WHAT YOU NEED TO DO:
These entries are to be retyped in full, word for word.
[DATA FOR PROCESSING — start]
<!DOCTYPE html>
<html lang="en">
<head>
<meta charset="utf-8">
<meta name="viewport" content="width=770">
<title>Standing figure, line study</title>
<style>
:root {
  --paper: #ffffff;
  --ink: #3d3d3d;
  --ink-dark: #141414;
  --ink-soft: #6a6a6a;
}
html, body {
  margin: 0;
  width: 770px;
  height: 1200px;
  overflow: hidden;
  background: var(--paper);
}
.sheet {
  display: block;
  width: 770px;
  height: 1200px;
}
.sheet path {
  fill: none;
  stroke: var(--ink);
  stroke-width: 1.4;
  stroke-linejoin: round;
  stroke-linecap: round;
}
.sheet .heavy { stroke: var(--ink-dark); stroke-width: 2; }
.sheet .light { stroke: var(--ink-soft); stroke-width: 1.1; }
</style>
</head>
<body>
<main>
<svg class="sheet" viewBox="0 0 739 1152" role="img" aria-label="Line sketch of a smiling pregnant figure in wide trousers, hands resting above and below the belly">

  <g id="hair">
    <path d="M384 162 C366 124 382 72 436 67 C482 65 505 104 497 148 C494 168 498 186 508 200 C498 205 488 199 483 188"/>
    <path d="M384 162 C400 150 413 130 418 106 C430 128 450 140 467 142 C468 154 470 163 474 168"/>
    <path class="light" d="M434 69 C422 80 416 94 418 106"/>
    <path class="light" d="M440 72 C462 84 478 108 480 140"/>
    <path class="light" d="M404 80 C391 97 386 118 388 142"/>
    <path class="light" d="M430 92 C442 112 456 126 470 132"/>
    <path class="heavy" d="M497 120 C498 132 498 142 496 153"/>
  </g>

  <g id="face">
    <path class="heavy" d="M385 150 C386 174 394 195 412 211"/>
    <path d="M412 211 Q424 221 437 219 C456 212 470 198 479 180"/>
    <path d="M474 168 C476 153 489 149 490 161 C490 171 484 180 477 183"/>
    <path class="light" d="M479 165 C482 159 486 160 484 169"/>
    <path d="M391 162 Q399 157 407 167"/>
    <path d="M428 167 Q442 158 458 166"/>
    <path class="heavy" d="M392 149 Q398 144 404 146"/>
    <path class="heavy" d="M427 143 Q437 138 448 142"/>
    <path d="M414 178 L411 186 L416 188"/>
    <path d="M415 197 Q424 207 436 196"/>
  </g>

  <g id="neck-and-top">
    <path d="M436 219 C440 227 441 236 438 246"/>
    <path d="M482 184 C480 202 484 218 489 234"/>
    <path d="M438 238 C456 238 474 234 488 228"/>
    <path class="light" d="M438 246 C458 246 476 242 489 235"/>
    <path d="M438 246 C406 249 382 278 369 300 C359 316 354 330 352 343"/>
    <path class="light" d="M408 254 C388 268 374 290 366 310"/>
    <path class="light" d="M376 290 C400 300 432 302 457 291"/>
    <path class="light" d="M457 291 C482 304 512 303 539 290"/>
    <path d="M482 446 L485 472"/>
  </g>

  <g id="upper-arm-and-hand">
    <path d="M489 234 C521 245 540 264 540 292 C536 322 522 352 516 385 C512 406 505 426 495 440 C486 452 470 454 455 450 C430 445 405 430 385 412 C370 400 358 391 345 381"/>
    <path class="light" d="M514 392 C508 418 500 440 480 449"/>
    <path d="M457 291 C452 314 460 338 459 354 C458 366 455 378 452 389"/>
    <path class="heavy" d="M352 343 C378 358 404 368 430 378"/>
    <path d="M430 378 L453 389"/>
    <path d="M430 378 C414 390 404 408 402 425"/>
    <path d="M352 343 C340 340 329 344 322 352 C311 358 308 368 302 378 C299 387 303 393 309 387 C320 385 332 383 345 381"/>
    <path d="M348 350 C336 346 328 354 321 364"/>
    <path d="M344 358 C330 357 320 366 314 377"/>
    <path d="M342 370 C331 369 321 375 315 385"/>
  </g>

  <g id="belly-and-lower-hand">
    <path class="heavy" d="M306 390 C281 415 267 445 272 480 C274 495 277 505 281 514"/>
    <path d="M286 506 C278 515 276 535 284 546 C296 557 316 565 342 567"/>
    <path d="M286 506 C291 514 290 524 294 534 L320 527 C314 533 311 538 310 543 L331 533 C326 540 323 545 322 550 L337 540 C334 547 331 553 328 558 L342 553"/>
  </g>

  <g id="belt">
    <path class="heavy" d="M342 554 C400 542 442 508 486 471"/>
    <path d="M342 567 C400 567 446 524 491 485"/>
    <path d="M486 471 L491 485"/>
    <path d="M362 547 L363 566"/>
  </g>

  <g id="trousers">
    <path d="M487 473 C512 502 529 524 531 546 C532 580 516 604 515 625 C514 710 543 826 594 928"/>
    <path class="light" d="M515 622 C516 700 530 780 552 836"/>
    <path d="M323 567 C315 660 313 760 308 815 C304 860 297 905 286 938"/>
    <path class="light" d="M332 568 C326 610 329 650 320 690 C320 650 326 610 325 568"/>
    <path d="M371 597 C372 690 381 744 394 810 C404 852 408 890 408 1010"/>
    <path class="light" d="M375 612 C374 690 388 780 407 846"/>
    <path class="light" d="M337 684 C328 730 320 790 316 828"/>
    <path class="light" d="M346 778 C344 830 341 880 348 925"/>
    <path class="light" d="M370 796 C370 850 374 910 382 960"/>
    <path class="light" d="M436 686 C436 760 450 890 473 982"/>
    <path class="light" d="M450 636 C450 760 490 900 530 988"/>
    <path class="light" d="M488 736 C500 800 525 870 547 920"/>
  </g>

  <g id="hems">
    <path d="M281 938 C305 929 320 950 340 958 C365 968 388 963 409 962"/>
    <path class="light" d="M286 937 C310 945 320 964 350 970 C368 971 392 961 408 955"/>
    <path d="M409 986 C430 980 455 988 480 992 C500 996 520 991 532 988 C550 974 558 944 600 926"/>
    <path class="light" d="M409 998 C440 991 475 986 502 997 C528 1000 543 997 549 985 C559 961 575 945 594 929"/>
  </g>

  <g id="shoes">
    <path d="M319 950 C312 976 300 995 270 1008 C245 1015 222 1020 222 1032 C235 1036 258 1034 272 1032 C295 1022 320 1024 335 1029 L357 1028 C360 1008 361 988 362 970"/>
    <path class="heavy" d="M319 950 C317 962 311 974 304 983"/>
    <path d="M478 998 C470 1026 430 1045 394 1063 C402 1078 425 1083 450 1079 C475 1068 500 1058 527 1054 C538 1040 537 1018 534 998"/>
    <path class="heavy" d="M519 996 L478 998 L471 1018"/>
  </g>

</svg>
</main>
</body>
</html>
[DATA FOR PROCESSING — finish]
EXERCISE SOLUTION:
<!DOCTYPE html>
<html lang="en">
<head>
<meta charset="utf-8">
<meta name="viewport" content="width=770">
<title>Standing figure, line study</title>
<style>
:root {
  --paper: #ffffff;
  --ink: #3d3d3d;
  --ink-dark: #141414;
  --ink-soft: #6a6a6a;
}
html, body {
  margin: 0;
  width: 770px;
  height: 1200px;
  overflow: hidden;
  background: var(--paper);
}
.sheet {
  display: block;
  width: 770px;
  height: 1200px;
}
.sheet path {
  fill: none;
  stroke: var(--ink);
  stroke-width: 1.4;
  stroke-linejoin: round;
  stroke-linecap: round;
}
.sheet .heavy { stroke: var(--ink-dark); stroke-width: 2; }
.sheet .light { stroke: var(--ink-soft); stroke-width: 1.1; }
</style>
</head>
<body>
<main>
<svg class="sheet" viewBox="0 0 739 1152" role="img" aria-label="Line sketch of a smiling pregnant figure in wide trousers, hands resting above and below the belly">

  <g id="hair">
    <path d="M384 162 C366 124 382 72 436 67 C482 65 505 104 497 148 C494 168 498 186 508 200 C498 205 488 199 483 188"/>
    <path d="M384 162 C400 150 413 130 418 106 C430 128 450 140 467 142 C468 154 470 163 474 168"/>
    <path class="light" d="M434 69 C422 80 416 94 418 106"/>
    <path class="light" d="M440 72 C462 84 478 108 480 140"/>
    <path class="light" d="M404 80 C391 97 386 118 388 142"/>
    <path class="light" d="M430 92 C442 112 456 126 470 132"/>
    <path class="heavy" d="M497 120 C498 132 498 142 496 153"/>
  </g>

  <g id="face">
    <path class="heavy" d="M385 150 C386 174 394 195 412 211"/>
    <path d="M412 211 Q424 221 437 219 C456 212 470 198 479 180"/>
    <path d="M474 168 C476 153 489 149 490 161 C490 171 484 180 477 183"/>
    <path class="light" d="M479 165 C482 159 486 160 484 169"/>
    <path d="M391 162 Q399 157 407 167"/>
    <path d="M428 167 Q442 158 458 166"/>
    <path class="heavy" d="M392 149 Q398 144 404 146"/>
    <path class="heavy" d="M427 143 Q437 138 448 142"/>
    <path d="M414 178 L411 186 L416 188"/>
    <path d="M415 197 Q424 207 436 196"/>
  </g>

  <g id="neck-and-top">
    <path d="M436 219 C440 227 441 236 438 246"/>
    <path d="M482 184 C480 202 484 218 489 234"/>
    <path d="M438 238 C456 238 474 234 488 228"/>
    <path class="light" d="M438 246 C458 246 476 242 489 235"/>
    <path d="M438 246 C406 249 382 278 369 300 C359 316 354 330 352 343"/>
    <path class="light" d="M408 254 C388 268 374 290 366 310"/>
    <path class="light" d="M376 290 C400 300 432 302 457 291"/>
    <path class="light" d="M457 291 C482 304 512 303 539 290"/>
    <path d="M482 446 L485 472"/>
  </g>

  <g id="upper-arm-and-hand">
    <path d="M489 234 C521 245 540 264 540 292 C536 322 522 352 516 385 C512 406 505 426 495 440 C486 452 470 454 455 450 C430 445 405 430 385 412 C370 400 358 391 345 381"/>
    <path class="light" d="M514 392 C508 418 500 440 480 449"/>
    <path d="M457 291 C452 314 460 338 459 354 C458 366 455 378 452 389"/>
    <path class="heavy" d="M352 343 C378 358 404 368 430 378"/>
    <path d="M430 378 L453 389"/>
    <path d="M430 378 C414 390 404 408 402 425"/>
    <path d="M352 343 C340 340 329 344 322 352 C311 358 308 368 302 378 C299 387 303 393 309 387 C320 385 332 383 345 381"/>
    <path d="M348 350 C336 346 328 354 321 364"/>
    <path d="M344 358 C330 357 320 366 314 377"/>
    <path d="M342 370 C331 369 321 375 315 385"/>
  </g>

  <g id="belly-and-lower-hand">
    <path class="heavy" d="M306 390 C281 415 267 445 272 480 C274 495 277 505 281 514"/>
    <path d="M286 506 C278 515 276 535 284 546 C296 557 316 565 342 567"/>
    <path d="M286 506 C291 514 290 524 294 534 L320 527 C314 533 311 538 310 543 L331 533 C326 540 323 545 322 550 L337 540 C334 547 331 553 328 558 L342 553"/>
  </g>

  <g id="belt">
    <path class="heavy" d="M342 554 C400 542 442 508 486 471"/>
    <path d="M342 567 C400 567 446 524 491 485"/>
    <path d="M486 471 L491 485"/>
    <path d="M362 547 L363 566"/>
  </g>

  <g id="trousers">
    <path d="M487 473 C512 502 529 524 531 546 C532 580 516 604 515 625 C514 710 543 826 594 928"/>
    <path class="light" d="M515 622 C516 700 530 780 552 836"/>
    <path d="M323 567 C315 660 313 760 308 815 C304 860 297 905 286 938"/>
    <path class="light" d="M332 568 C326 610 329 650 320 690 C320 650 326 610 325 568"/>
    <path d="M371 597 C372 690 381 744 394 810 C404 852 408 890 408 1010"/>
    <path class="light" d="M375 612 C374 690 388 780 407 846"/>
    <path class="light" d="M337 684 C328 730 320 790 316 828"/>
    <path class="light" d="M346 778 C344 830 341 880 348 925"/>
    <path class="light" d="M370 796 C370 850 374 910 382 960"/>
    <path class="light" d="M436 686 C436 760 450 890 473 982"/>
    <path class="light" d="M450 636 C450 760 490 900 530 988"/>
    <path class="light" d="M488 736 C500 800 525 870 547 920"/>
  </g>

  <g id="hems">
    <path d="M281 938 C305 929 320 950 340 958 C365 968 388 963 409 962"/>
    <path class="light" d="M286 937 C310 945 320 964 350 970 C368 971 392 961 408 955"/>
    <path d="M409 986 C430 980 455 988 480 992 C500 996 520 991 532 988 C550 974 558 944 600 926"/>
    <path class="light" d="M409 998 C440 991 475 986 502 997 C528 1000 543 997 549 985 C559 961 575 945 594 929"/>
  </g>

  <g id="shoes">
    <path d="M319 950 C312 976 300 995 270 1008 C245 1015 222 1020 222 1032 C235 1036 258 1034 272 1032 C295 1022 320 1024 335 1029 L357 1028 C360 1008 361 988 362 970"/>
    <path class="heavy" d="M319 950 C317 962 311 974 304 983"/>
    <path d="M478 998 C470 1026 430 1045 394 1063 C402 1078 425 1083 450 1079 C475 1068 500 1058 527 1054 C538 1040 537 1018 534 998"/>
    <path class="heavy" d="M519 996 L478 998 L471 1018"/>
  </g>

</svg>
</main>
</body>
</html>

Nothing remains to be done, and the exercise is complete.